** Provided entries follows **

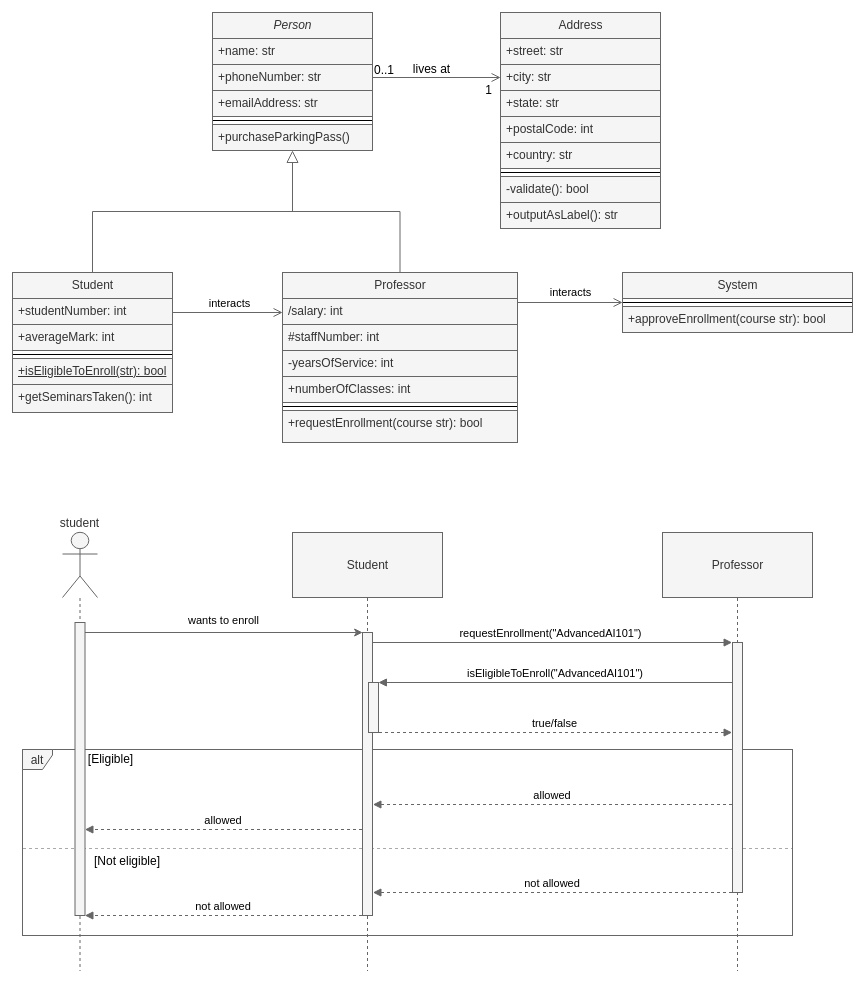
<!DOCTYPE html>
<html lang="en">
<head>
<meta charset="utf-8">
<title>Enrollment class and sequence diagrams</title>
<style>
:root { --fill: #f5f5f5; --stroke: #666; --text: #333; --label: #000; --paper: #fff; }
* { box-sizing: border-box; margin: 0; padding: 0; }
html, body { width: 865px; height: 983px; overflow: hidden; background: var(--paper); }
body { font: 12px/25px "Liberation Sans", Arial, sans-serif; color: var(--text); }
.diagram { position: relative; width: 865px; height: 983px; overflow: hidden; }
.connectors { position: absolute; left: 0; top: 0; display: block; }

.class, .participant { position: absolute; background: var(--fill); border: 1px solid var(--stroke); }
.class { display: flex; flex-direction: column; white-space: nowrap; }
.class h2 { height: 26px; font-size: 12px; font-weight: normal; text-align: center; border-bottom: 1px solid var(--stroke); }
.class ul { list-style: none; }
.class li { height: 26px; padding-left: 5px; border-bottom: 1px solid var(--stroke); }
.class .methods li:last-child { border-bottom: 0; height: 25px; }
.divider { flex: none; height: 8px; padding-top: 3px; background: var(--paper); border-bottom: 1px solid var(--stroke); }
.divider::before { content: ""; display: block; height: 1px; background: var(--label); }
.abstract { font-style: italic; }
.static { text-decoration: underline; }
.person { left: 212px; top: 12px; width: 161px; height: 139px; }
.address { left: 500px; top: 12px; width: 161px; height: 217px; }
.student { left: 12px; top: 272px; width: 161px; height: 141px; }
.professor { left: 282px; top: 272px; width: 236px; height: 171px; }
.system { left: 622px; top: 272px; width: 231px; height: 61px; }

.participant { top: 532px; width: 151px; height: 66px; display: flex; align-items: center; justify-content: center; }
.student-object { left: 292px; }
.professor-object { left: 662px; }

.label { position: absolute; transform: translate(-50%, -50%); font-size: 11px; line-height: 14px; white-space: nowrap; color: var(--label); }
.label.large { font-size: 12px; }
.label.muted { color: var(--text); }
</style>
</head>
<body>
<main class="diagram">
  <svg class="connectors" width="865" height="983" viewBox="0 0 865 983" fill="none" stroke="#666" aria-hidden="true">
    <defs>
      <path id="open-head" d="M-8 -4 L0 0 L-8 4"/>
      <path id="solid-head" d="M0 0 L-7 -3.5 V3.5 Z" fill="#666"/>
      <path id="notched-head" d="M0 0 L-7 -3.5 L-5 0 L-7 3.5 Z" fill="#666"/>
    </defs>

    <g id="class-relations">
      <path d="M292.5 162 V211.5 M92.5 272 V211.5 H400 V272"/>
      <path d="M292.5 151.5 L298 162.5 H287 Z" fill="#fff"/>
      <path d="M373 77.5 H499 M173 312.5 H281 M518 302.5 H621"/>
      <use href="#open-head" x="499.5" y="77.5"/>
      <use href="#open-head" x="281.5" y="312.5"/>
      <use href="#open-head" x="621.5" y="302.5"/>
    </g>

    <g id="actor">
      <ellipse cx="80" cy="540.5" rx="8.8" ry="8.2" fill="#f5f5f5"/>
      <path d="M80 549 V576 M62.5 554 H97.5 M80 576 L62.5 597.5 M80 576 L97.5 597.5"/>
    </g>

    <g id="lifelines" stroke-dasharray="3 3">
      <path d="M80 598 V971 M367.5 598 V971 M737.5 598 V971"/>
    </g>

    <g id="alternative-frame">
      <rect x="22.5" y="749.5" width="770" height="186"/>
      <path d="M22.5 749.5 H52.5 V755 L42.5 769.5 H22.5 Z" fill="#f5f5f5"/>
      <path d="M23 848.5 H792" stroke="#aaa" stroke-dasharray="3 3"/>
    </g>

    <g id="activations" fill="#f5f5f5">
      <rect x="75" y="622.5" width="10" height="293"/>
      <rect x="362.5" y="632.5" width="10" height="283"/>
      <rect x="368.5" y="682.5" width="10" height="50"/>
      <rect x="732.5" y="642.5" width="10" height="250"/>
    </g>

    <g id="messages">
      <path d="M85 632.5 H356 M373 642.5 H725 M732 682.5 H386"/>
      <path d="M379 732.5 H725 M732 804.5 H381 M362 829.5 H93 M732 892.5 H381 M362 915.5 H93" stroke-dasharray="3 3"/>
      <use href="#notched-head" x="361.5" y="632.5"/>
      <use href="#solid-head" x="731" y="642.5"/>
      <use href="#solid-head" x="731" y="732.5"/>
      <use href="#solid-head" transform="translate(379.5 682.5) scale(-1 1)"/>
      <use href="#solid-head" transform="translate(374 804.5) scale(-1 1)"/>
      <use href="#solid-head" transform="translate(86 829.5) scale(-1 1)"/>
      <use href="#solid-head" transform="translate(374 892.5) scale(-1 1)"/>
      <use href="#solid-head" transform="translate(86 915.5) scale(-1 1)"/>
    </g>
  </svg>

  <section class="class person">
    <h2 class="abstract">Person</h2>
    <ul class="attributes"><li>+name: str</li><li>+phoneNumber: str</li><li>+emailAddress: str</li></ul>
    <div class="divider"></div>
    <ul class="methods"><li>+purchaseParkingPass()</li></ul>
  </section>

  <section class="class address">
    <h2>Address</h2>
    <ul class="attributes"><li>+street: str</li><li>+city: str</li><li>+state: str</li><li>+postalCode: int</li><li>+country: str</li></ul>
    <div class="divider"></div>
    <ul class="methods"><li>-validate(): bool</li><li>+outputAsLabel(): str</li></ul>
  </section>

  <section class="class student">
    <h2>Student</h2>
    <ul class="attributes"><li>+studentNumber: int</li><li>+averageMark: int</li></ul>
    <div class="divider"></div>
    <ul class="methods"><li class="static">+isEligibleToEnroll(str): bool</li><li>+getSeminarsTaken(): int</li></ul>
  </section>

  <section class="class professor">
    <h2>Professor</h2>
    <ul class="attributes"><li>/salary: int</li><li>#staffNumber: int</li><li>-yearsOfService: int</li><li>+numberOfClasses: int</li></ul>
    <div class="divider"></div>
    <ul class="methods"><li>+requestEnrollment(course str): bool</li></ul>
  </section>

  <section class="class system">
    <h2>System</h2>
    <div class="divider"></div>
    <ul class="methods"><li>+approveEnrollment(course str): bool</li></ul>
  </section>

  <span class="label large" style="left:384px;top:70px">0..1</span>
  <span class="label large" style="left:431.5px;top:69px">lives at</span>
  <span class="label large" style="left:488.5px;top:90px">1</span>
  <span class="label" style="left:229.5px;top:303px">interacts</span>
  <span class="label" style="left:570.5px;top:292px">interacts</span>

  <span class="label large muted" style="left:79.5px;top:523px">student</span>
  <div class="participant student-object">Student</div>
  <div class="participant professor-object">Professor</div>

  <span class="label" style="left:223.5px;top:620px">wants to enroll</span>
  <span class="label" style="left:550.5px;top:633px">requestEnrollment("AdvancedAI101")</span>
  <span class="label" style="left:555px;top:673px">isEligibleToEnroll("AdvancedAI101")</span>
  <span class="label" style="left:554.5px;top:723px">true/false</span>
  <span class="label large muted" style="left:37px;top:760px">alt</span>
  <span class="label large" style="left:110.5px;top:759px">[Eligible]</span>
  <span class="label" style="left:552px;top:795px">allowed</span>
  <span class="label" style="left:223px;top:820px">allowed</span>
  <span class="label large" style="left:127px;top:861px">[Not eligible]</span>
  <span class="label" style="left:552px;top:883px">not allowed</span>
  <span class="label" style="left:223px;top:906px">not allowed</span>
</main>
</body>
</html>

** End of Provided entries **

What is being asked:
Your copy of the entries should be exact and free of pictures.

Written answer:
<!DOCTYPE html>
<html lang="en">
<head>
<meta charset="utf-8">
<title>Enrollment class and sequence diagrams</title>
<style>
:root { --fill: #f5f5f5; --stroke: #666; --text: #333; --label: #000; --paper: #fff; }
* { box-sizing: border-box; margin: 0; padding: 0; }
html, body { width: 865px; height: 983px; overflow: hidden; background: var(--paper); }
body { font: 12px/25px "Liberation Sans", Arial, sans-serif; color: var(--text); }
.diagram { position: relative; width: 865px; height: 983px; overflow: hidden; }
.connectors { position: absolute; left: 0; top: 0; display: block; }

.class, .participant { position: absolute; background: var(--fill); border: 1px solid var(--stroke); }
.class { display: flex; flex-direction: column; white-space: nowrap; }
.class h2 { height: 26px; font-size: 12px; font-weight: normal; text-align: center; border-bottom: 1px solid var(--stroke); }
.class ul { list-style: none; }
.class li { height: 26px; padding-left: 5px; border-bottom: 1px solid var(--stroke); }
.class .methods li:last-child { border-bottom: 0; height: 25px; }
.divider { flex: none; height: 8px; padding-top: 3px; background: var(--paper); border-bottom: 1px solid var(--stroke); }
.divider::before { content: ""; display: block; height: 1px; background: var(--label); }
.abstract { font-style: italic; }
.static { text-decoration: underline; }
.person { left: 212px; top: 12px; width: 161px; height: 139px; }
.address { left: 500px; top: 12px; width: 161px; height: 217px; }
.student { left: 12px; top: 272px; width: 161px; height: 141px; }
.professor { left: 282px; top: 272px; width: 236px; height: 171px; }
.system { left: 622px; top: 272px; width: 231px; height: 61px; }

.participant { top: 532px; width: 151px; height: 66px; display: flex; align-items: center; justify-content: center; }
.student-object { left: 292px; }
.professor-object { left: 662px; }

.label { position: absolute; transform: translate(-50%, -50%); font-size: 11px; line-height: 14px; white-space: nowrap; color: var(--label); }
.label.large { font-size: 12px; }
.label.muted { color: var(--text); }
</style>
</head>
<body>
<main class="diagram">
  <svg class="connectors" width="865" height="983" viewBox="0 0 865 983" fill="none" stroke="#666" aria-hidden="true">
    <defs>
      <path id="open-head" d="M-8 -4 L0 0 L-8 4"/>
      <path id="solid-head" d="M0 0 L-7 -3.5 V3.5 Z" fill="#666"/>
      <path id="notched-head" d="M0 0 L-7 -3.5 L-5 0 L-7 3.5 Z" fill="#666"/>
    </defs>

    <g id="class-relations">
      <path d="M292.5 162 V211.5 M92.5 272 V211.5 H400 V272"/>
      <path d="M292.5 151.5 L298 162.5 H287 Z" fill="#fff"/>
      <path d="M373 77.5 H499 M173 312.5 H281 M518 302.5 H621"/>
      <use href="#open-head" x="499.5" y="77.5"/>
      <use href="#open-head" x="281.5" y="312.5"/>
      <use href="#open-head" x="621.5" y="302.5"/>
    </g>

    <g id="actor">
      <ellipse cx="80" cy="540.5" rx="8.8" ry="8.2" fill="#f5f5f5"/>
      <path d="M80 549 V576 M62.5 554 H97.5 M80 576 L62.5 597.5 M80 576 L97.5 597.5"/>
    </g>

    <g id="lifelines" stroke-dasharray="3 3">
      <path d="M80 598 V971 M367.5 598 V971 M737.5 598 V971"/>
    </g>

    <g id="alternative-frame">
      <rect x="22.5" y="749.5" width="770" height="186"/>
      <path d="M22.5 749.5 H52.5 V755 L42.5 769.5 H22.5 Z" fill="#f5f5f5"/>
      <path d="M23 848.5 H792" stroke="#aaa" stroke-dasharray="3 3"/>
    </g>

    <g id="activations" fill="#f5f5f5">
      <rect x="75" y="622.5" width="10" height="293"/>
      <rect x="362.5" y="632.5" width="10" height="283"/>
      <rect x="368.5" y="682.5" width="10" height="50"/>
      <rect x="732.5" y="642.5" width="10" height="250"/>
    </g>

    <g id="messages">
      <path d="M85 632.5 H356 M373 642.5 H725 M732 682.5 H386"/>
      <path d="M379 732.5 H725 M732 804.5 H381 M362 829.5 H93 M732 892.5 H381 M362 915.5 H93" stroke-dasharray="3 3"/>
      <use href="#notched-head" x="361.5" y="632.5"/>
      <use href="#solid-head" x="731" y="642.5"/>
      <use href="#solid-head" x="731" y="732.5"/>
      <use href="#solid-head" transform="translate(379.5 682.5) scale(-1 1)"/>
      <use href="#solid-head" transform="translate(374 804.5) scale(-1 1)"/>
      <use href="#solid-head" transform="translate(86 829.5) scale(-1 1)"/>
      <use href="#solid-head" transform="translate(374 892.5) scale(-1 1)"/>
      <use href="#solid-head" transform="translate(86 915.5) scale(-1 1)"/>
    </g>
  </svg>

  <section class="class person">
    <h2 class="abstract">Person</h2>
    <ul class="attributes"><li>+name: str</li><li>+phoneNumber: str</li><li>+emailAddress: str</li></ul>
    <div class="divider"></div>
    <ul class="methods"><li>+purchaseParkingPass()</li></ul>
  </section>

  <section class="class address">
    <h2>Address</h2>
    <ul class="attributes"><li>+street: str</li><li>+city: str</li><li>+state: str</li><li>+postalCode: int</li><li>+country: str</li></ul>
    <div class="divider"></div>
    <ul class="methods"><li>-validate(): bool</li><li>+outputAsLabel(): str</li></ul>
  </section>

  <section class="class student">
    <h2>Student</h2>
    <ul class="attributes"><li>+studentNumber: int</li><li>+averageMark: int</li></ul>
    <div class="divider"></div>
    <ul class="methods"><li class="static">+isEligibleToEnroll(str): bool</li><li>+getSeminarsTaken(): int</li></ul>
  </section>

  <section class="class professor">
    <h2>Professor</h2>
    <ul class="attributes"><li>/salary: int</li><li>#staffNumber: int</li><li>-yearsOfService: int</li><li>+numberOfClasses: int</li></ul>
    <div class="divider"></div>
    <ul class="methods"><li>+requestEnrollment(course str): bool</li></ul>
  </section>

  <section class="class system">
    <h2>System</h2>
    <div class="divider"></div>
    <ul class="methods"><li>+approveEnrollment(course str): bool</li></ul>
  </section>

  <span class="label large" style="left:384px;top:70px">0..1</span>
  <span class="label large" style="left:431.5px;top:69px">lives at</span>
  <span class="label large" style="left:488.5px;top:90px">1</span>
  <span class="label" style="left:229.5px;top:303px">interacts</span>
  <span class="label" style="left:570.5px;top:292px">interacts</span>

  <span class="label large muted" style="left:79.5px;top:523px">student</span>
  <div class="participant student-object">Student</div>
  <div class="participant professor-object">Professor</div>

  <span class="label" style="left:223.5px;top:620px">wants to enroll</span>
  <span class="label" style="left:550.5px;top:633px">requestEnrollment("AdvancedAI101")</span>
  <span class="label" style="left:555px;top:673px">isEligibleToEnroll("AdvancedAI101")</span>
  <span class="label" style="left:554.5px;top:723px">true/false</span>
  <span class="label large muted" style="left:37px;top:760px">alt</span>
  <span class="label large" style="left:110.5px;top:759px">[Eligible]</span>
  <span class="label" style="left:552px;top:795px">allowed</span>
  <span class="label" style="left:223px;top:820px">allowed</span>
  <span class="label large" style="left:127px;top:861px">[Not eligible]</span>
  <span class="label" style="left:552px;top:883px">not allowed</span>
  <span class="label" style="left:223px;top:906px">not allowed</span>
</main>
</body>
</html>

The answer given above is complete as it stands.